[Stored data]
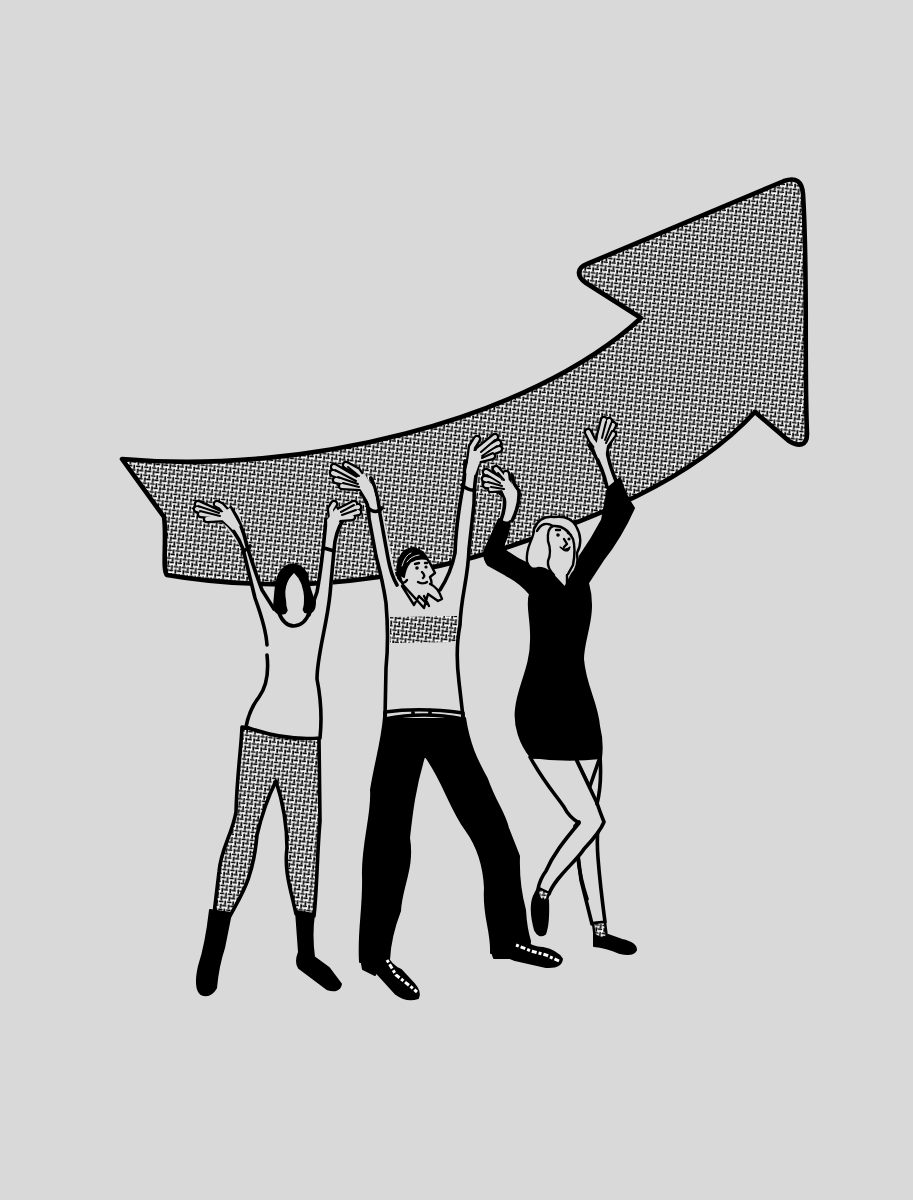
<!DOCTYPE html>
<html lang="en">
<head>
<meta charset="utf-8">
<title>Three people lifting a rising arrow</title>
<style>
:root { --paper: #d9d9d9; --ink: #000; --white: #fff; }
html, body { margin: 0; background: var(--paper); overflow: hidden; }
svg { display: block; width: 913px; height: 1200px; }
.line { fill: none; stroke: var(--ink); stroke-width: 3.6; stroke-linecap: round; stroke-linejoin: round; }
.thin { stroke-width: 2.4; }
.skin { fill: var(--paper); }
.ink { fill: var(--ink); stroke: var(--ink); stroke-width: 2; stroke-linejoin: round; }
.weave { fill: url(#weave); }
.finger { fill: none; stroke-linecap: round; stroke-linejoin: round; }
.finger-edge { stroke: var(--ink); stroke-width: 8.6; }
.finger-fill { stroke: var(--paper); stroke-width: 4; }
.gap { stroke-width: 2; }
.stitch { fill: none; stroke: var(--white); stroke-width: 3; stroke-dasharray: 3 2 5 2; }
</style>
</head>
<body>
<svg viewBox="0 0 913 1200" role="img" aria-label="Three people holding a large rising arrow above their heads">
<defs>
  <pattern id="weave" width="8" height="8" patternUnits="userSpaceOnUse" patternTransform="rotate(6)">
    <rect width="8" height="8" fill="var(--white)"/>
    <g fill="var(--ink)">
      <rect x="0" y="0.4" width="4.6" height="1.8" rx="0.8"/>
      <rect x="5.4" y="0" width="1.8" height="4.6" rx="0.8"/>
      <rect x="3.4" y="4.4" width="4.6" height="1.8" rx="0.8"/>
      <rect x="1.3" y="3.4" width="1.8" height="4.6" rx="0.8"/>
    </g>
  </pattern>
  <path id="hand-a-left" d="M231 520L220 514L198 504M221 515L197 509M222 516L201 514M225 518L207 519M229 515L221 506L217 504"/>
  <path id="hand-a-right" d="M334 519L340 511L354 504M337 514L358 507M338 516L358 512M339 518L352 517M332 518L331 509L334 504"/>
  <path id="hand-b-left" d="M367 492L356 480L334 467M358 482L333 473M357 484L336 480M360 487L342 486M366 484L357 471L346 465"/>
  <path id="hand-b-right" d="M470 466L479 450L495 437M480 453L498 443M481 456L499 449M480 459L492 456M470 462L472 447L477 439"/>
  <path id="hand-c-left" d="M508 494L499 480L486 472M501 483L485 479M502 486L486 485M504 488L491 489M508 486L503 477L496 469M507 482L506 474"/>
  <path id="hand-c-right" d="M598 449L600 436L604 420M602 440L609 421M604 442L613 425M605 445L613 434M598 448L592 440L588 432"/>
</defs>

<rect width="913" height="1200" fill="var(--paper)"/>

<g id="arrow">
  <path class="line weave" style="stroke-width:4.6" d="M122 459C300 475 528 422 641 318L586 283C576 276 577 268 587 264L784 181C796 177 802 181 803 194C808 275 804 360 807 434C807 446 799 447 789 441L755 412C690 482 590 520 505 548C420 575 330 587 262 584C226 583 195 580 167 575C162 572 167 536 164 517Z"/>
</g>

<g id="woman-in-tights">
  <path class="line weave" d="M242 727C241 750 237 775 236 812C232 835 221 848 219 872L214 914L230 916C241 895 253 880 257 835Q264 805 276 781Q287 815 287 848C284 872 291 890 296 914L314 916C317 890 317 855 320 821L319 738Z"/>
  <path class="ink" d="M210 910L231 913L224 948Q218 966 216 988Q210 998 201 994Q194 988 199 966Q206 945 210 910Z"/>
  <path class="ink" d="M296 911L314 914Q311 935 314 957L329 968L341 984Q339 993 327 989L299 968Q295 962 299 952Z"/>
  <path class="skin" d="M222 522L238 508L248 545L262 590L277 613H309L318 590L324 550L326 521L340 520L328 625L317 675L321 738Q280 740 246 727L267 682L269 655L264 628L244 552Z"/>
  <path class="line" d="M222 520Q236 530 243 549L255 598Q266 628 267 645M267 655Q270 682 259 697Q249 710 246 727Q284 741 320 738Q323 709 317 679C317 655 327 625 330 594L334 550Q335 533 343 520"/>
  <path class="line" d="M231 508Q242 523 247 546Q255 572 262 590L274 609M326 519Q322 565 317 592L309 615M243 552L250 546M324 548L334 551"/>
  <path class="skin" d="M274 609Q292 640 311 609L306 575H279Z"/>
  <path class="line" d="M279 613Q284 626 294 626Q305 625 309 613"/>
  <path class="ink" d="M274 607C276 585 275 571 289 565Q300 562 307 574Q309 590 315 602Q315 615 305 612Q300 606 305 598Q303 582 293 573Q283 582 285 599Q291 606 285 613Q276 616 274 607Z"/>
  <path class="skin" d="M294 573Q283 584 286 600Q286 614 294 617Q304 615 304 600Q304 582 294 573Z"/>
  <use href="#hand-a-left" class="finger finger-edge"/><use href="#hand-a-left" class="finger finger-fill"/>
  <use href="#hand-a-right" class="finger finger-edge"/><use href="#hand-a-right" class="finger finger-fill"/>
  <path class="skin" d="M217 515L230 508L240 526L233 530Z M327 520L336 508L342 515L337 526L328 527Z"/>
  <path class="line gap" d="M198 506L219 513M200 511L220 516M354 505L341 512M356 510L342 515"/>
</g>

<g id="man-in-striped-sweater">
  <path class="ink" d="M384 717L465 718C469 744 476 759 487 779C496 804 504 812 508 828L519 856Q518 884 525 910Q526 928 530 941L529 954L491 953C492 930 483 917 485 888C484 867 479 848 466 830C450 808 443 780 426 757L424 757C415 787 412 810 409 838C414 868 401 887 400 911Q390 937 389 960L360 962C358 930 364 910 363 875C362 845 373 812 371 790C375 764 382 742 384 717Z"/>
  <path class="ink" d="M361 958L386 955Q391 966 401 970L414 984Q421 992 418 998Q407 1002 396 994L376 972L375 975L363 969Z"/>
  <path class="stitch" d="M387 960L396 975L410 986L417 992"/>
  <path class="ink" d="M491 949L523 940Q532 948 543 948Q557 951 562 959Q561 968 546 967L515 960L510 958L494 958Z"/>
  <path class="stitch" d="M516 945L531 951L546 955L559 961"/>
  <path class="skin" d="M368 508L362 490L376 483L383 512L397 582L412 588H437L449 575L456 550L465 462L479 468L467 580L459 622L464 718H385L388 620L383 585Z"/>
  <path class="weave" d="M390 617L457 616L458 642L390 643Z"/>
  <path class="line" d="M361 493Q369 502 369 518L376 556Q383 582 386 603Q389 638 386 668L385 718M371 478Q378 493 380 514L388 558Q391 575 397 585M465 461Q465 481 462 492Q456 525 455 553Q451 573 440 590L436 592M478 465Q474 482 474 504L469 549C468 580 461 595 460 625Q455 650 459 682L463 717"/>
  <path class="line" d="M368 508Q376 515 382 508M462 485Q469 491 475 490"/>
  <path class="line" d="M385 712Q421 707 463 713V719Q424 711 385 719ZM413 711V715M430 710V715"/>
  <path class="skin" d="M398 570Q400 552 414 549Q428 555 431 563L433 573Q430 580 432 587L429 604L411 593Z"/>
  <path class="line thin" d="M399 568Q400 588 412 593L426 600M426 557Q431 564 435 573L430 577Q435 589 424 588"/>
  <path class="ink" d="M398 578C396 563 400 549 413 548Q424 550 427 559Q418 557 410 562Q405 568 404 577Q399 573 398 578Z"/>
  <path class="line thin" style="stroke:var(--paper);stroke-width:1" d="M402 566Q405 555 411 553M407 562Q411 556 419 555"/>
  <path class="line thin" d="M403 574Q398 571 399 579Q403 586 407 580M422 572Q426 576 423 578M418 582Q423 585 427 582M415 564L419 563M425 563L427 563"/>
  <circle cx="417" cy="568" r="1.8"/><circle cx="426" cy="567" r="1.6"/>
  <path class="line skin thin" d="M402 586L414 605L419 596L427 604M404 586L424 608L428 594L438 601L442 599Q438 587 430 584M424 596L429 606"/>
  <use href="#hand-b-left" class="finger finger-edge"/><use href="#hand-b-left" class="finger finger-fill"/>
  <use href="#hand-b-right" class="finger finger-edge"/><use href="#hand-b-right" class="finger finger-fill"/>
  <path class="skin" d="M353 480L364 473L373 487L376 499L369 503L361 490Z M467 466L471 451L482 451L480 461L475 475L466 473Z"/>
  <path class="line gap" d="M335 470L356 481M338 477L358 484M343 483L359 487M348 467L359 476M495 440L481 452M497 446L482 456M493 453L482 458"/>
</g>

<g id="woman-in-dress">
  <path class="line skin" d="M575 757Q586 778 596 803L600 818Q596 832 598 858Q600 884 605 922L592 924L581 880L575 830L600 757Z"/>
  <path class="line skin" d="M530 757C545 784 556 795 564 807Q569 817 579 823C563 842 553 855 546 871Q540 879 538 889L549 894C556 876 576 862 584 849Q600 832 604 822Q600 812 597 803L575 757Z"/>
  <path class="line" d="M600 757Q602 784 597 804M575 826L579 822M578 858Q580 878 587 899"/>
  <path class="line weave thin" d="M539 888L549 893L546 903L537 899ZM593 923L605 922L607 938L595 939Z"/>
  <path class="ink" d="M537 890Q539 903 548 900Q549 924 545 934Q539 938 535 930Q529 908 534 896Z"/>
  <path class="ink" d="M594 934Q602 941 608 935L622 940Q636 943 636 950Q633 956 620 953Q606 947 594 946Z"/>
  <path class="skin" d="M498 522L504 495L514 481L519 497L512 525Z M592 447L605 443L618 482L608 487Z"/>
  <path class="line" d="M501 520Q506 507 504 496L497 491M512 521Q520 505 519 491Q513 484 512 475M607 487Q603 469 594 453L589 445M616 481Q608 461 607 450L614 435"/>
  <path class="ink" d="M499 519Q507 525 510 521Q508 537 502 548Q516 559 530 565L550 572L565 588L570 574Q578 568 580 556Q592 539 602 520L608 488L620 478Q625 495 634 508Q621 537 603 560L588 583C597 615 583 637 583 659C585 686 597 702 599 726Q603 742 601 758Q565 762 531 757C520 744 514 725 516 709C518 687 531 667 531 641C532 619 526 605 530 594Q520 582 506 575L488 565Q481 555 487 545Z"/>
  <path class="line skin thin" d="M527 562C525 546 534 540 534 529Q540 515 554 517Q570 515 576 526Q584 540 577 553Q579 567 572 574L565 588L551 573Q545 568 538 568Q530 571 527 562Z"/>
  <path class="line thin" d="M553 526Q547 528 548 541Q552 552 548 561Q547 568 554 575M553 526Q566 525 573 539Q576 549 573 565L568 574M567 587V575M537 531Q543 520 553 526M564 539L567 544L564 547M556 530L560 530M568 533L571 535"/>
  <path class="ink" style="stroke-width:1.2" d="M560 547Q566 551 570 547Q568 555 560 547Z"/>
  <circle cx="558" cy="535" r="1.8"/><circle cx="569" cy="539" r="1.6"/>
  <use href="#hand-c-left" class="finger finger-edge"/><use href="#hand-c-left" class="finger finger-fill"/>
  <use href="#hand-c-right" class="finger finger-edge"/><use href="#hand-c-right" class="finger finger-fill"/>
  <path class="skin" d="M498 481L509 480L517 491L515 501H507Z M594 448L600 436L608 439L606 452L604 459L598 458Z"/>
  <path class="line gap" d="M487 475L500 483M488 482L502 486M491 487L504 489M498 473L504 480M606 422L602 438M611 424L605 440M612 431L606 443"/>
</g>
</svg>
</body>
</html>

## Exercise prompt
Read the entries above and find each line holding the word "white". Copy it out.

## Result
:root { --paper: #d9d9d9; --ink: #000; --white: #fff; }
.stitch { fill: none; stroke: var(--white); stroke-width: 3; stroke-dasharray: 3 2 5 2; }
    <rect width="8" height="8" fill="var(--white)"/>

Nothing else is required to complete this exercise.